Mr. Grex of Monte Carlo By E. Phillips Oppenheim Characters: 13554

Updated: 2017-12-01 00:03


Violet glanced at her watch with an exclamation of dismayed annoyance. She leaned appealingly towards the croupier.

"But one coup more, monsieur," she pleaded. "Indeed your clock is fast."

The croupier shook his head. He was a man of gallantry so far as his profession permitted, and he was a great admirer of the beautiful Englishwoman, but the rules of the Club were strict.

"Madame," he pointed out, "it is already five minutes past eight. It is absolutely prohibited that we start another coup after eight o'clock. If madame will return at ten o'clock, the good fortune will without doubt be hers."

She looked up at Draconmeyer, who was standing at her elbow.

"Did you ever know anything more hatefully provoking!" she complained. "For two hours the luck has been dead against me. But for a few of my carrés turning up, I don't know what would have happened. And now at last my numbers arrive. I win en plein and with all the carrés and chevaux. This time it was twenty-seven. I win two carrés and I move to twenty, and he will not go on."

"It is the rule," Draconmeyer reminded her. "It is bad fortune, though. I have been watching the run of the table. Things have been coming more your way all the time. I think that the end of your ill-luck has arrived. Tell me, are you hungry?"

"Not in the least," she answered pettishly. "I hate the very thought of dinner."

"Then why do we not go on to the Casino?" Draconmeyer suggested. "We can have a sandwich and a glass of wine there, and you can continue your vein."

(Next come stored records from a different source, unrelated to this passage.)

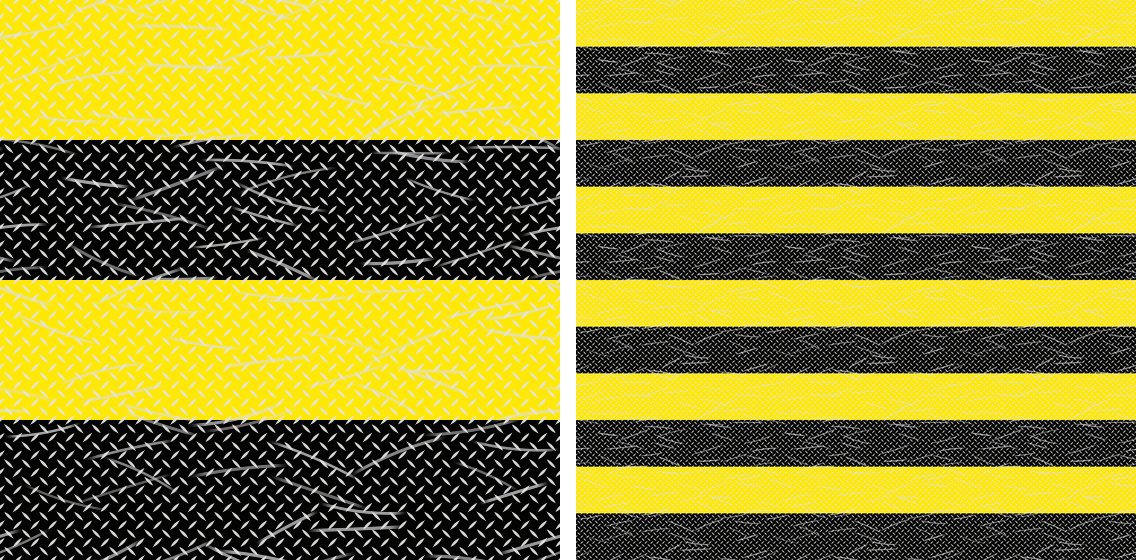
Left: one tile. Right: repeated 3 by 3.
Give the GLSL for this pattern, as a Shadertoy shader.

```glsl
const float BAND_PAIRS = 2.0;            // yellow + black pairs up the canvas
const float TREAD_CELLS = 32.0;          // tread repeats per side
const vec2 TREAD_HALF = vec2(0.43, 0.112); // half length and width, in cells
const float TREAD_SOFTNESS = 0.65;
const float TREAD_OPACITY = 0.95;

const ivec2 SCRATCH_GRID = ivec2(8, 12); // one scratch per jittered cell
const vec2 SCRATCH_REACH = vec2(0.065, 0.098); // shortest and longest half length
const float SCRATCH_HALF_WIDTH = 0.0027;
const float SCRATCH_TILT = 0.5;          // largest angle, radians
const float SCRATCH_BEND = 1.2;          // largest curvature
const vec2 SCRATCH_OPACITY = vec2(0.38, 0.74);

const vec3 YELLOW = vec3(1.0, 0.91, 0.02);
const vec3 BLACK = vec3(0.01);
const vec3 BARE_METAL = vec3(0.87, 0.87, 0.88);
const vec3 TREAD_METAL = vec3(0.89, 0.89, 0.88);

vec4 hash4(vec2 cell) {
    vec4 h = fract(cell.xyxy * vec4(0.1031, 0.1030, 0.0973, 0.1099));
    h += dot(h, h.wzxy + 33.33);
    return fract((h.xxyz + h.yzzw) * h.zywx);
}

// Shortest offset on the wrapped unit square
vec2 wrapOffset(vec2 d) {
    return fract(d + 0.5) - 0.5;
}

float yellowBand(float y, float pixel) {
    float fromCentre = abs(fract(y * BAND_PAIRS - 0.25) - 0.5);
    float edge = (fromCentre - 0.25) / BAND_PAIRS;
    return 1.0 - smoothstep(-0.5 * pixel, 0.5 * pixel, edge);
}

// Pointed lens lying along x, brightest on its ridge
float lens(vec2 p) {
    vec2 q = p / TREAD_HALF;
    return smoothstep(0.0, TREAD_SOFTNESS, 1.0 - q.x * q.x - abs(q.y));
}

// Rising lenses on the cell corners, falling ones at the centres
float treadPlate(vec2 uv) {
    vec2 corner = wrapOffset(uv * TREAD_CELLS);
    vec2 centre = wrapOffset(uv * TREAD_CELLS - 0.5);
    vec2 rising = vec2(corner.x + corner.y, corner.y - corner.x) * sqrt(0.5);
    vec2 falling = vec2(centre.x - centre.y, centre.x + centre.y) * sqrt(0.5);
    return max(lens(rising), lens(falling));
}

float scratch(vec2 uv, vec2 cell, float pixel) {
    vec4 place = hash4(cell + 3.7);
    vec4 form = hash4(cell + 51.3);
    vec2 d = wrapOffset(uv - (cell + place.xy) / vec2(SCRATCH_GRID));

    float angle = (place.z * 2.0 - 1.0) * SCRATCH_TILT;
    float c = cos(angle), s = sin(angle);
    d = vec2(c * d.x + s * d.y, c * d.y - s * d.x);
    d.y += (form.x * 2.0 - 1.0) * SCRATCH_BEND * d.x * d.x;

    float reach = mix(SCRATCH_REACH.x, SCRATCH_REACH.y, form.y);
    float ends = 1.0 - smoothstep(0.6, 1.0, abs(d.x) / reach);
    float halfWidth = SCRATCH_HALF_WIDTH * mix(0.75, 1.1, form.z);
    float body = 1.0 - smoothstep(-0.6 * pixel, 0.6 * pixel, abs(d.y) - halfWidth);
    float opacity = mix(SCRATCH_OPACITY.x, SCRATCH_OPACITY.y, sqrt(form.w));
    return body * ends * opacity;
}

// Overlapping scratches wear away more of the paint
float wear(vec2 uv, float pixel) {
    float paint = 1.0;
    for (int j = 0; j < SCRATCH_GRID.y; j++) {
        for (int i = 0; i < SCRATCH_GRID.x; i++) {
            paint *= 1.0 - scratch(uv, vec2(i, j), pixel);
        }
    }
    return 1.0 - paint;
}

void mainImage(out vec4 fragColor, in vec2 fragCoord) {
    vec2 uv = fragCoord / iResolution.xy;
    float pixel = 1.0 / min(iResolution.x, iResolution.y);

    vec3 colour = mix(BLACK, YELLOW, yellowBand(uv.y, pixel));
    colour = mix(colour, BARE_METAL, wear(uv, pixel));
    colour = mix(colour, TREAD_METAL, treadPlate(uv) * TREAD_OPACITY);

    fragColor = vec4(colour, 1.0);
}
```
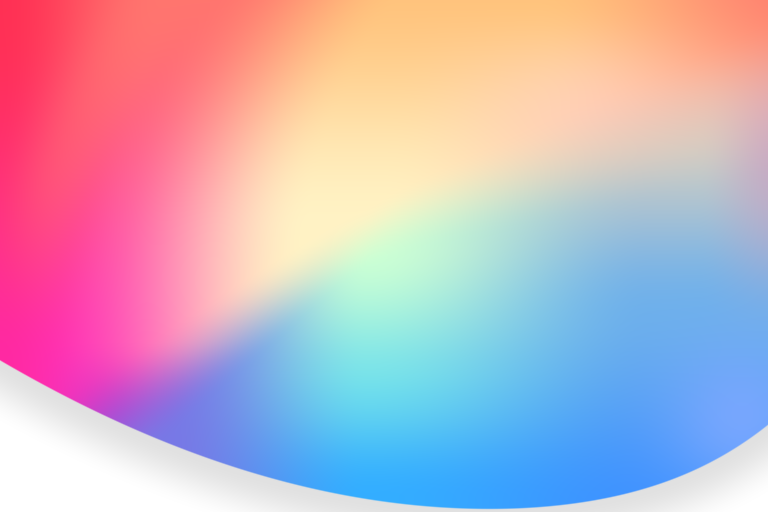
Write a Shadertoy shader that draws this background.

```glsl
// Soft rainbow mesh gradient on a curved sheet that casts a faint shadow on white.

#define SHEET_LOW_X 0.957     // where the sheet hangs lowest
#define SHEET_LOW_Y 0.006
#define SHADOW_DEPTH 0.12
#define SHADOW_REACH 0.11
#define HORIZON_BEND_X 0.72   // where the warm/cool border bends
#define HORIZON_Y 0.56
#define STREAK_STRENGTH 0.4

const vec3 CREAM   = vec3(1.0, 0.95, 0.77);
const vec3 AMBER   = vec3(1.0, 0.76, 0.48);
const vec3 BLUSH   = vec3(1.0, 0.81, 0.72);
const vec3 CORAL   = vec3(1.0, 0.46, 0.43);
const vec3 RED     = vec3(1.0, 0.19, 0.33);
const vec3 PINK    = vec3(1.0, 0.16, 0.64);
const vec3 MAGENTA = vec3(1.0, 0.20, 0.72);
const vec3 VIOLET  = vec3(0.70, 0.15, 0.82);
const vec3 MINT    = vec3(0.80, 1.0, 0.83);
const vec3 AQUA    = vec3(0.45, 0.88, 0.92);
const vec3 AZURE   = vec3(0.20, 0.68, 1.0);
const vec3 BLUE    = vec3(0.24, 0.57, 1.0);
const vec3 STEEL   = vec3(0.43, 0.69, 0.92);
const vec3 STONE   = vec3(0.80, 0.80, 0.77);
const vec3 INDIGO  = vec3(0.47, 0.47, 0.90);
const vec3 MAUVE   = vec3(0.78, 0.62, 0.76);
const vec3 PERI    = vec3(0.50, 0.66, 1.0);

float bump(float d, float radius) {
    return exp(-d * d / (radius * radius));
}

// Height of the sheet's lower edge
float sheetEdge(float x) {
    float d = x - SHEET_LOW_X;
    float d2 = d * d;
    float rise = d < 0.0 ? d2 * (0.34 + 0.024 * d) : d2 * (0.38 + 0.6 * d2);
    return SHEET_LOW_Y + rise;
}

// Height of the border between warm and cool colours
float horizon(float x) {
    float d = x - HORIZON_BEND_X;
    return HORIZON_Y + 0.55 * d - 0.23 * sqrt(d * d + 0.01);
}

vec3 warmColour(vec2 p) {
    // Cream rising to amber, blush and coral to the right
    vec3 col = mix(CREAM, AMBER, smoothstep(0.55, 1.05, p.y));
    col = mix(col, BLUSH, smoothstep(0.75, 1.2, p.x) * (1.0 - smoothstep(0.75, 1.0, p.y)));
    col = mix(col, CORAL, 0.9 * smoothstep(1.05, 1.6, p.x) * smoothstep(0.6, 1.05, p.y));

    // Saturated band left of a bent rim
    float bend = max(p.y - 0.3, 0.0) / 0.7;
    float fromRim = p.x - (0.17 + 0.32 * bend * bend);
    vec3 band = mix(MAGENTA, CORAL, smoothstep(0.25, 1.05, p.y));
    vec3 side = mix(PINK, RED, smoothstep(0.25, 1.0, p.y));
    band = mix(side, band, smoothstep(0.0, mix(0.12, 0.32, p.y), p.x));
    float streak = bump(fromRim + mix(0.06, 0.18, p.y), 0.09);
    band = mix(band, CORAL, STREAK_STRENGTH * streak * smoothstep(0.3, 0.7, p.y));
    col = mix(band, col, smoothstep(-0.08, mix(0.52, 0.29, p.y), fromRim));

    // Violet foot
    float foot = (1.0 - smoothstep(0.16, 0.34, p.y)) * smoothstep(0.05, 0.25, p.x);
    return mix(col, VIOLET, 0.7 * foot);
}

vec3 coolColour(vec2 p) {
    // Central column: azure, aqua, mint
    vec3 centre = mix(AZURE, AQUA, smoothstep(0.03, 0.28, p.y));
    centre = mix(centre, MINT, smoothstep(0.22, 0.52, p.y));

    // Right side: blue, steel, stone
    vec3 right = mix(BLUE, STEEL, smoothstep(0.0, 0.42, p.y));
    right = mix(right, STONE, smoothstep(0.38, 0.74, p.y));
    vec3 col = mix(centre, right, smoothstep(0.72, 1.27, p.x));

    // Tints at the outer sides
    col = mix(INDIGO, col, smoothstep(0.32, 0.72, p.x));
    col = mix(col, MAUVE, 0.75 * smoothstep(1.36, 1.52, p.x) * smoothstep(0.3, 0.75, p.y));
    return mix(col, PERI, 0.8 * bump(length(p - vec2(1.45, 0.18)), 0.15));
}

void mainImage(out vec4 fragColor, in vec2 fragCoord) {
    vec2 p = fragCoord / iResolution.y;
    float pixel = 1.0 / iResolution.y;

    // Sheet colours
    float softness = 0.06 + 0.13 * abs(p.x - HORIZON_BEND_X);
    float warmth = smoothstep(-softness, softness, p.y - horizon(p.x));
    vec3 sheet = mix(coolColour(p), warmColour(p), warmth);

    // Distance to the edge, corrected for its slope
    float slope = (sheetEdge(p.x + 0.005) - sheetEdge(p.x - 0.005)) / 0.01;
    float edge = (p.y - sheetEdge(p.x)) / sqrt(1.0 + slope * slope);

    // White ground with the shadow
    float shade = 1.0 - smoothstep(0.0, SHADOW_REACH, -edge);
    vec3 ground = vec3(1.0 - SHADOW_DEPTH * shade);

    vec3 col = mix(ground, sheet, smoothstep(-pixel, pixel, edge));
    fragColor = vec4(col, 1.0);
}
```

She rose to her feet with alacrity. Her face was beaming.

"My friend," she exclaimed, "you are inspired! It is a brilliant idea. I know that it will bring me fortune. To the Cercle Privé, by all means. I am so glad that you are one of those men who are not dependent upon dinner. But what about Linda?"

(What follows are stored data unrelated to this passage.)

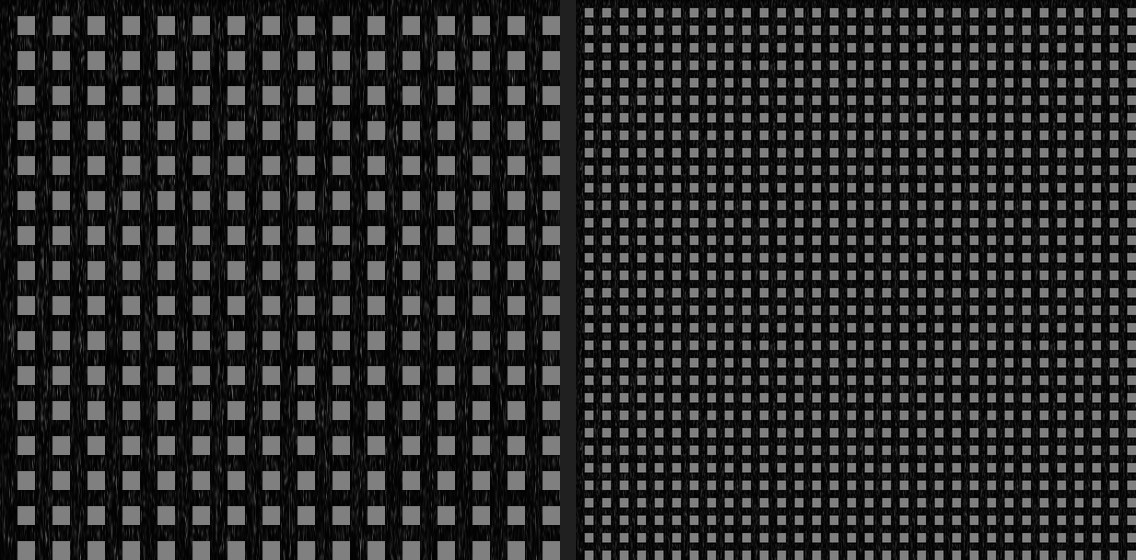
Left, the tile; right, the same tile 2 across and 2 down.
Write a Shadertoy shader that draws this pattern.

```glsl
const float REPEATS = 16.0;                    // squares across and down
const vec2 SQUARE_CENTER = vec2(0.75, 0.27);   // in cell units
const vec2 SQUARE_HALF = vec2(0.25, 0.27);
const vec3 SQUARE_COLOR = vec3(0.503);
const vec3 BASE_COLOR = vec3(0.006);
const vec3 FIBER_COLOR = vec3(0.5);
const float FIBER_COLUMNS = 512.0;
const float LONG_ROWS = 40.0;                  // streak counts along the height
const float SHORT_ROWS = 100.0;
const float FIBER_CONTRAST = 1.8;
const float EDGE_SHADE = 0.45;                 // brightness at the band borders
const float PI = 3.14159265;

float hash(vec2 p) {
    return fract(sin(dot(p, vec2(127.1, 311.7))) * 43758.5453);
}

// One column of smooth noise, wrapping vertically, with its own offset
float fiberColumn(float column, float y, float rows, float seed) {
    column = mod(column, FIBER_COLUMNS);
    float t = y * rows + hash(vec2(column, seed + 0.5)) * rows;
    float row = floor(t);
    float a = hash(vec2(column + seed, mod(row, rows)));
    float b = hash(vec2(column + seed, mod(row + 1.0, rows)));
    return mix(a, b, smoothstep(0.0, 1.0, t - row));
}

float fiberNoise(vec2 uv, float rows, float seed) {
    float x = uv.x * FIBER_COLUMNS - 0.5;
    float column = floor(x);
    return mix(fiberColumn(column, uv.y, rows, seed),
               fiberColumn(column + 1.0, uv.y, rows, seed),
               smoothstep(0.0, 1.0, x - column));
}

// Rounded shading: vertical bands lie over the horizontal ones
float bandShade(vec2 cell) {
    float gapX = 1.0 - 2.0 * SQUARE_HALF.x;
    float gapY = 1.0 - 2.0 * SQUARE_HALF.y;
    float across = cell.x < gapX
        ? cell.x / gapX
        : clamp((cell.y - 2.0 * SQUARE_HALF.y) / gapY, 0.0, 1.0);
    return mix(EDGE_SHADE, 1.0, sin(PI * across));
}

float squareMask(vec2 grid, float pixel) {
    vec2 d = abs(fract(grid - SQUARE_CENTER + 0.5) - 0.5) - SQUARE_HALF;
    vec2 cover = clamp(0.5 - d / pixel, 0.0, 1.0);
    return cover.x * cover.y;
}

void mainImage(out vec4 fragColor, in vec2 fragCoord) {
    vec2 uv = fragCoord / iResolution.xy;
    vec2 grid = uv * REPEATS;

    // Brushed vertical fibers
    float fiber = fiberNoise(uv, LONG_ROWS, 17.0) * fiberNoise(uv, SHORT_ROWS, 731.0);
    fiber = pow(fiber, FIBER_CONTRAST) * bandShade(fract(grid));
    vec3 color = BASE_COLOR + FIBER_COLOR * fiber;

    // Flat squares
    color = mix(color, SQUARE_COLOR, squareMask(grid, REPEATS / iResolution.y));
    fragColor = vec4(color, 1.0);
}
```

"She is not expecting me, as it happens," Draconmeyer lied smoothly. "I told her that I might be dining at the Villa Mimosa. I have to be there later on."

Violet gathered up her money, stuffed it into her gold bag and hurried off for her cloak. She reappeared in a few moments and smiled very graciously at Draconmeyer.

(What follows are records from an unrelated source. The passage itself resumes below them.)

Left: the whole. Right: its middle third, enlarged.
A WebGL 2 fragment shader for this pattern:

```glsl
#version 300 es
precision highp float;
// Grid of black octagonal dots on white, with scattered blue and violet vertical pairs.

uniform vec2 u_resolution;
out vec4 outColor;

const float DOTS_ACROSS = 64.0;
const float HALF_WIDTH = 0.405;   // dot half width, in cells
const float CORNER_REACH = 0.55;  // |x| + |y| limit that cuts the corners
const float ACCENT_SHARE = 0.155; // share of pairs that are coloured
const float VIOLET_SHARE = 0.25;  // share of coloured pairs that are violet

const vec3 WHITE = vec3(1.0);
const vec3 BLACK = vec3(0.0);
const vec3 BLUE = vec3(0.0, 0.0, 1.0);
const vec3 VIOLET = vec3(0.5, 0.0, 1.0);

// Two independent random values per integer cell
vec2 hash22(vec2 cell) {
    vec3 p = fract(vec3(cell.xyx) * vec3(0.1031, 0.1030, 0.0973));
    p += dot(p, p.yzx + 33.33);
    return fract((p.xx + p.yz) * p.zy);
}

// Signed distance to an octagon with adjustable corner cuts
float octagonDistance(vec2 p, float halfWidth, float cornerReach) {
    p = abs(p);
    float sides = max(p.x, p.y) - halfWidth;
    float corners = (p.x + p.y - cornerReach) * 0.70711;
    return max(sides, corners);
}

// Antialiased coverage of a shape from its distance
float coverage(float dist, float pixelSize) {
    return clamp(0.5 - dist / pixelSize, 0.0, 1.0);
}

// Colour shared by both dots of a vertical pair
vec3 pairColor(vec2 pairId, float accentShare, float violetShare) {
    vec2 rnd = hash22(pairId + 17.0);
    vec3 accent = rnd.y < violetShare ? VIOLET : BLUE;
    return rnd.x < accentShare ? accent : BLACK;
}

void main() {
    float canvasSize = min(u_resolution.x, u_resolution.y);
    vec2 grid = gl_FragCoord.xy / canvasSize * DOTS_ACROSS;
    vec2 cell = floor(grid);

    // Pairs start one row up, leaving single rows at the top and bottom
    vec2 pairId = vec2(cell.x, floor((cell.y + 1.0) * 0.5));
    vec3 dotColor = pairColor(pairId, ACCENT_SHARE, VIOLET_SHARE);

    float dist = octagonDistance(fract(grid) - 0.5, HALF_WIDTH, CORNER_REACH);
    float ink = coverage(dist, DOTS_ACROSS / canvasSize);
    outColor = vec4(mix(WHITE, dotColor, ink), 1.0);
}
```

"It is quite a wonderful idea of yours, this," she declared. "I am looking forward immensely to my next few coups. I feel in a winning vein. Very soon," she added, as they stepped out on to the pavement and she gathered up her skirts, "very soon I am quite sure that I shall be asking you for my cheques back again."

He laughed, as though she had been a child speaking of playthings.

"I am not sure that I shall wish you luck," he said. "I think that I like to feel that you are a little-just a very little in my debt. Do you think that I should be a severe creditor?"

Something in his voice disturbed her vaguely, but she brushed the thought away. Of course he admired her, but then every woman must have admirers. It only remained for her to be clever enough to keep him at arm's length. She had no fear for herself.

"I haven't thought about the matter at all," she answered carelessly, "but to me all creditors would be the same, whether they were kind or unkind. I hate the feeling of owing anything."

"It is a question," he observed, "how far one can be said to owe anything to those who are really friends. A husband, for instance. One can't keep a ledger account with him."

"A husband is a different matter altogether," she asserted coldly. "Now I wonder whether we shall find my favourite table full. Anyhow, I am going to play at the one nearest the entrance on the right-hand side. There is a little croupier there whom I like."

They passed up through the entrance and across the floor of the first suite of rooms to the Cercle Privé. Violet looked eagerly towards the table of which she had spoken. To her joy there was plenty of room.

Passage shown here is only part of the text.